POPISH MIRACLE OF ST. ANTHONY. St. Anthony, (not the Paduan Anthony, the patron of fishes,) is the protector of horses, mules, and asses; for, on this Saint's day, at Rome, a priest, in a surplice, stands at the door of the church, and, with a long brush, dipped, as often as occasion required, into a pail full of holy water, scattered this unction three times upon the horses, as they entered the court. The priest receives for this horse baptism large wax candles, money, &c. (Owen's Travels, ii. 65.) We believe that this is the St. Anthony, who is commonly thought to have great command over fire, and a power of destroying, by flashes of that element, those who incur his displeasure. He, consequently, cures the erysipelas, or St. Anthony's fire. The relics of this Saint were transferred from Egypt to Constantinople, and thence to Dauphiny, in France, where a church was built on the spot where they were deposited, and a new order of friars established, who, by the following story, were up to the good of the convent.
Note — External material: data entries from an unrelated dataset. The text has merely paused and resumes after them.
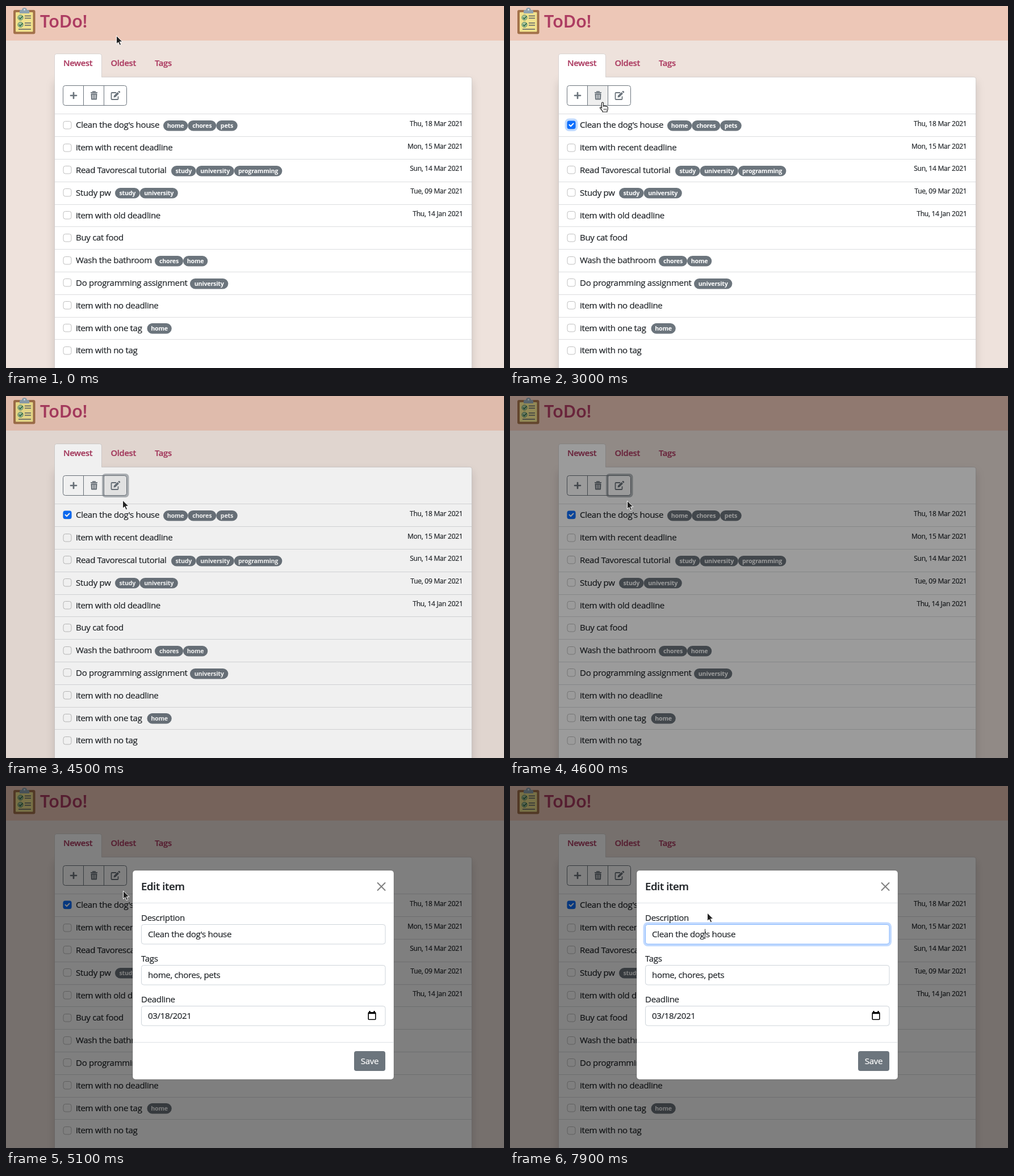
An HTML page for the animation above (8000 ms loop, 877 by 639 pixels).

```html
<!DOCTYPE html>
<html lang="en">
<head>
<meta charset="utf-8">
<title>ToDo list</title>
<style>
html, body { margin: 0; width: 100%; height: 100%; overflow: hidden; background: #eee2dc; }
svg { display: block; width: 877px; height: 639px; }
text {
  font: 15px "Open Sans", "Noto Sans", sans-serif; letter-spacing: -.02em;
  color: #212529; fill: currentColor; stroke: currentColor; stroke-width: .22px;
}
.brand { font-size: 30.5px; font-weight: 600; letter-spacing: 0; color: #ac3b61; }
.tab { font-size: 14.7px; font-weight: 600; color: #ac3b61; }
.date { font-size: 12px; text-anchor: end; }
.badge { font-size: 10.7px; font-weight: 700; color: #fff; stroke: none; text-anchor: middle; }
.heading { font-size: 18.5px; font-weight: 600; }
.save { color: #fff; text-anchor: middle; }
.icon { fill: none; stroke: #6c757d; }
.field { fill: #fff; stroke: #ced4da; }
</style>
</head>
<body>
<svg id="stage" viewBox="0 0 877 639"></svg>
<script>
const stage = document.getElementById('stage');
const $ = id => document.getElementById(id);

const text = (x, y, s, cls = '') => `<text x="${x}" y="${y}" class="${cls}">${s}</text>`;
const box = (x, y, w, h, r, attrs) => `<rect x="${x}" y="${y}" width="${w}" height="${h}" rx="${r}" ${attrs}/>`;
const path = (d, attrs = '') => `<path d="${d}" ${attrs}/>`;

// Description, date, x of the first badge, badges
const items = [
  ["Clean the dog's house", 'Thu, 18 Mar 2021', 277, 'home chores pets'],
  ['item with recent deadline', 'Mon, 15 Mar 2021'],
  ['Read Tavorescal tutorial', 'Sun, 14 Mar 2021', 291, 'study university programming'],
  ['Study pw', 'Tue, 09 Mar 2021', 192, 'study university'],
  ['item with old deadline', 'Thu, 14 Jan 2021'],
  ['Buy cat food'],
  ['Wash the bathroom', '', 262, 'chores home'],
  ['Do programming assignment', '', 324, 'university'],
  ['item with no deadline'],
  ['item with one tag', '', 248.5, 'home'],
  ['item with no tag']
];
const badgeWidth = { home: 43.2, chores: 50, pets: 37.5, study: 43.5, university: 67.3, programming: 84.5 };

function badges(x, y, names) {
  return names.split(' ').map(name => {
    const w = badgeWidth[name];
    const badge = box(x, y, w, 18.5, 9.25, 'fill="#6c757d"') + text(x + w / 2, y + 13, name, 'badge');
    x += w;
    return badge;
  }).join('');
}

function row([label, date = '', x, names], i) {
  const below = offset => Math.round(190.5 + i * 39.8 + offset);
  return path(`M86 ${below(-.2) + .5}H820`, 'stroke="#dcdddf"') +
    box(101, below(12.3) + .5, 14, 13.5, 3.5, 'fill="#fff" stroke="#bfbfbf"') +
    text(123, below(24.8), label) + text(804.5, below(21.3), date, 'date') +
    (names ? badges(x, below(11.5), names) : '');
}

const tick = y => `<circle cx="25.5" cy="${y}" r="4.6" fill="#a8c39a" stroke="#5d8b63"/>` +
  path(`M23 ${y}l2 2.3l4.5-5`, 'fill="none" stroke="#2f6b45" stroke-width="1.6"');
const clipboard = box(13, 7, 38.5, 42.5, 3, 'fill="#a3714a"') + box(17, 11, 30.5, 34.5, 1, 'fill="#f0e18d"') +
  path('M24 13V8.500Q24 7 26 7H28Q28.500 3 32.500 3T37 7H39Q41 7 41 8.500V13Z', 'fill="#8fa3b0"') +
  '<circle cx="32.5" cy="6.5" r="1.5" fill="#dce3e6"/>' + tick(20.5) + tick(33) +
  path('M33 17.500H44M33 21.500H44M33 30H44M33 34H44M22 41H44', 'stroke="#59606a" stroke-width="1.7"');

const icons =
  path('M114 158H124M119 153V163', 'class="icon" stroke-width="2.7" stroke-linecap="round"') +
  path('M149 152.800H161M153 152V151H157V152', 'class="icon" stroke-width="1.7"') +
  path('M150 155H160L159.500 165H150.500Z', 'fill="#6c757d" stroke="#6c757d"') +
  path('M152.500 156.500V163.500M155 156.500V163.500M157.500 156.500V163.500', 'stroke="#fff"') +
  path('M194 153H186.800Q185.500 153 185.500 154.300V163.700Q185.500 165 186.800 165H196.200Q197.500 165 197.500 163.700V159.500',
    'class="icon" stroke-width="1.8"') +
  path('M189.500 161.500L190 158.300L196.300 152L199 154.700L192.700 161ZM197.200 151.200L198.500 150Q199.300 149.500 200 150.200L201 151.200Q201.500 152 201 152.600L199.800 153.800Z',
    'fill="#6c757d"');

const field = (y, label, value, id = '') =>
  text(238, y - 6, label) + box(238.5, y + .5, 429.5, 34.5, 4, `class="field" id="${id}"`) + text(250, y + 23, value);

const modal = box(223, 149, 460, 369, 5, 'fill="#fff" stroke="#000" stroke-opacity=".2"') +
  text(238, 184, 'Edit item', 'heading') +
  path('M654.500 171L667.500 184M667.500 171L654.500 184', 'stroke="#000" stroke-opacity=".5" stroke-width="2" stroke-linecap="round"') +
  path('M223 206.500H683M223 452.500H683', 'stroke="#dee2e6"') +
  box(236.5, 242.5, 433.5, 38.5, 6, 'id="fieldRing" fill="none" stroke="#0d6efd" stroke-opacity=".25" stroke-width="4"') +
  field(244, 'Description', "Clean the dog's house", 'description') +
  path('M343.500 252.500V270', 'id="caret" stroke="#212529"') +
  field(316, 'Tags', 'home, chores, pets') +
  field(388, 'Deadline', '03/18/2021') +
  box(638.2, 399.7, 12.6, 12.6, 1, 'fill="none" stroke="#000" stroke-width="1.6"') +
  path('M638 401H651M640.500 397V400M648.500 397V400', 'stroke="#000" stroke-width="2.4"') +
  box(613, 468, 55, 35, 4, 'fill="#6c757d"') + text(640.5, 491, 'Save', 'save');

const cursors = {
  arrow: path('M0 0V14.500L3.300 11.500L5.700 16.800L8.200 15.700L5.800 10.600H10.500Z', 'fill="#222" stroke="#fff"'),
  hand: path('M-1.500 1Q0-1 1.500 1V7Q3 5.500 4 7Q5.500 6 6.500 7.500Q9 6.800 9.200 9V12Q9 14 8 15V17H0V15.500L-4.500 10Q-4.500 8-2.500 8.500L-1.500 10Z',
    'fill="#fff" stroke="#222" stroke-width="1.2"') + path('M2.500 11V14M4.500 11V14M6.500 11V14', 'stroke="#222" stroke-width=".8"'),
  beam: ['#fff" stroke-width="3', '#222" stroke-width="1.2'].map(s =>
    path('M-3-8Q0-8 0-6.500Q0-8 3-8M0-6.500V6.500M-3 8Q0 8 0 6.500Q0 8 3 8', `fill="none" stroke="${s}"`)).join('')
};

stage.innerHTML =
  box(0, 0, 877, 639, 0, 'fill="#eee2dc"') + box(0, 0, 877, 61, 0, 'fill="#edc7b7"') +
  clipboard + text(60, 38, 'ToDo!', 'brand') +
  box(86, 126, 734, 600, 3, 'fill="#fff" style="filter:drop-shadow(0 8px 8px rgba(0,0,0,.15))"') +
  path('M85.500 640V88.500Q85.500 84.500 89.500 84.500H164.500Q168.500 84.500 168.500 88.500V125.500H816Q820.500 125.500 820.500 129.500V640',
    'fill="#fff" stroke="#000" stroke-opacity=".12"') +
  text(101, 106, 'Newest', 'tab') + text(184.5, 106, 'Oldest', 'tab') + text(262, 106, 'Tags', 'tab') +
  box(137, 141, 36, 34, 0, 'id="trashHover" fill="#efefef"') + box(173, 141, 39.5, 34, 3, 'id="editHover" fill="#efefef"') +
  box(100.5, 140.5, 112, 35, 4, 'class="icon"') + path('M136.500 140.500V175.500M172.500 140.500V175.500', 'class="icon"') +
  box(171, 139, 43.5, 38, 4, 'id="editRing" class="icon" stroke-width="4" stroke-opacity=".5"') + icons +
  items.map(row).join('') +
  '<g id="checked">' + box(100.5, 202.5, 15, 14.5, 3.5, 'fill="#0d6efd"') +
  path('M104.500 209.800L107 212.200L111.500 207.500', 'fill="none" stroke="#fff" stroke-width="2" stroke-linecap="round" stroke-linejoin="round"') + '</g>' +
  box(98.5, 200.5, 19, 18.5, 5.5, 'id="checkRing" fill="none" stroke="#0d6efd" stroke-opacity=".25" stroke-width="4"') +
  box(0, 0, 877, 639, 0, 'id="backdrop"') + `<g id="modal">${modal}</g><g id="cursor"></g>`;

// Pointer stops: time, x, y
const stops = [
  [0, 194.5, 52.5], [400, 194.5, 52.5], [600, 197, 62], [1300, 108, 209], [2700, 108, 209], [3000, 163, 170],
  [3300, 197, 159], [4200, 197, 159], [4500, 205.5, 184], [4600, 206.5, 185], [5500, 206.5, 185],
  [6400, 341, 256], [6600, 344, 246], [6700, 343, 258], [7000, 330, 254], [7100, 330, 254], [7200, 342, 262],
  [7300, 342, 262], [7400, 343, 264], [7600, 343, 264], [7700, 328, 256], [7800, 334, 240], [7900, 347.5, 224], [8000, 347.5, 224]
];
const clamp = v => Math.min(1, Math.max(0, v));
const ramp = (t, start, length) => clamp((t - start) / length);
const during = (t, from, to) => +(t >= from && t < to);

function pointer(t) {
  const i = stops.findIndex(stop => stop[0] > t);
  const [t0, x0, y0] = stops[i - 1], [t1, x1, y1] = stops[i];
  const p = (t - t0) / (t1 - t0), k = p * p * (3 - 2 * p);
  return [x0 + (x1 - x0) * k, y0 + (y1 - y0) * k];
}

function draw(now) {
  // The screen advances ten times a second
  const t = Math.floor(now % 8000 / 100) * 100;
  const show = (id, opacity) => $(id).setAttribute('opacity', opacity);

  show('checked', during(t, 2300, 8000));
  show('checkRing', ramp(t, 2200, 100) * (1 - ramp(t, 3840, 150)));
  show('trashHover', during(t, 3000, 3200));
  show('editHover', during(t, 3200, 4600));
  show('editRing', ramp(t, 3850, 150) * (1 - ramp(t, 4950, 150)));

  show('backdrop', ramp(t, 4482, 150) * .5);
  show('modal', ramp(t, 4635, 150));
  const drop = -50 * (1 - ramp(t, 4630, 300)) ** 1.85;
  $('modal').setAttribute('transform', `translate(0 ${drop})`);

  const focus = ramp(t, 6650, 150);
  show('fieldRing', focus);
  $('description').style.stroke = focus ? '#86b7fe' : '';
  show('caret', during(t, 6700, 7200) || during(t, 7700, 8000));

  const [x, y] = pointer(t);
  const kind = t < 5000 ? (t > 2800 && y > 140 && y < 177 ? 'hand' : 'arrow') : (y > 244 ? 'beam' : 'arrow');
  $('cursor').innerHTML = cursors[kind];
  $('cursor').setAttribute('transform', `translate(${x} ${y})`);
  requestAnimationFrame(() => draw(performance.now() - start));
}
const start = performance.now();
draw(0);
</script>
</body>
</html>
```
A certain monk of the fraternity, who was well acquainted with the prepossession of the vulgar concerning the power of this Saint, used, on Sundays, to preach in public, in different villag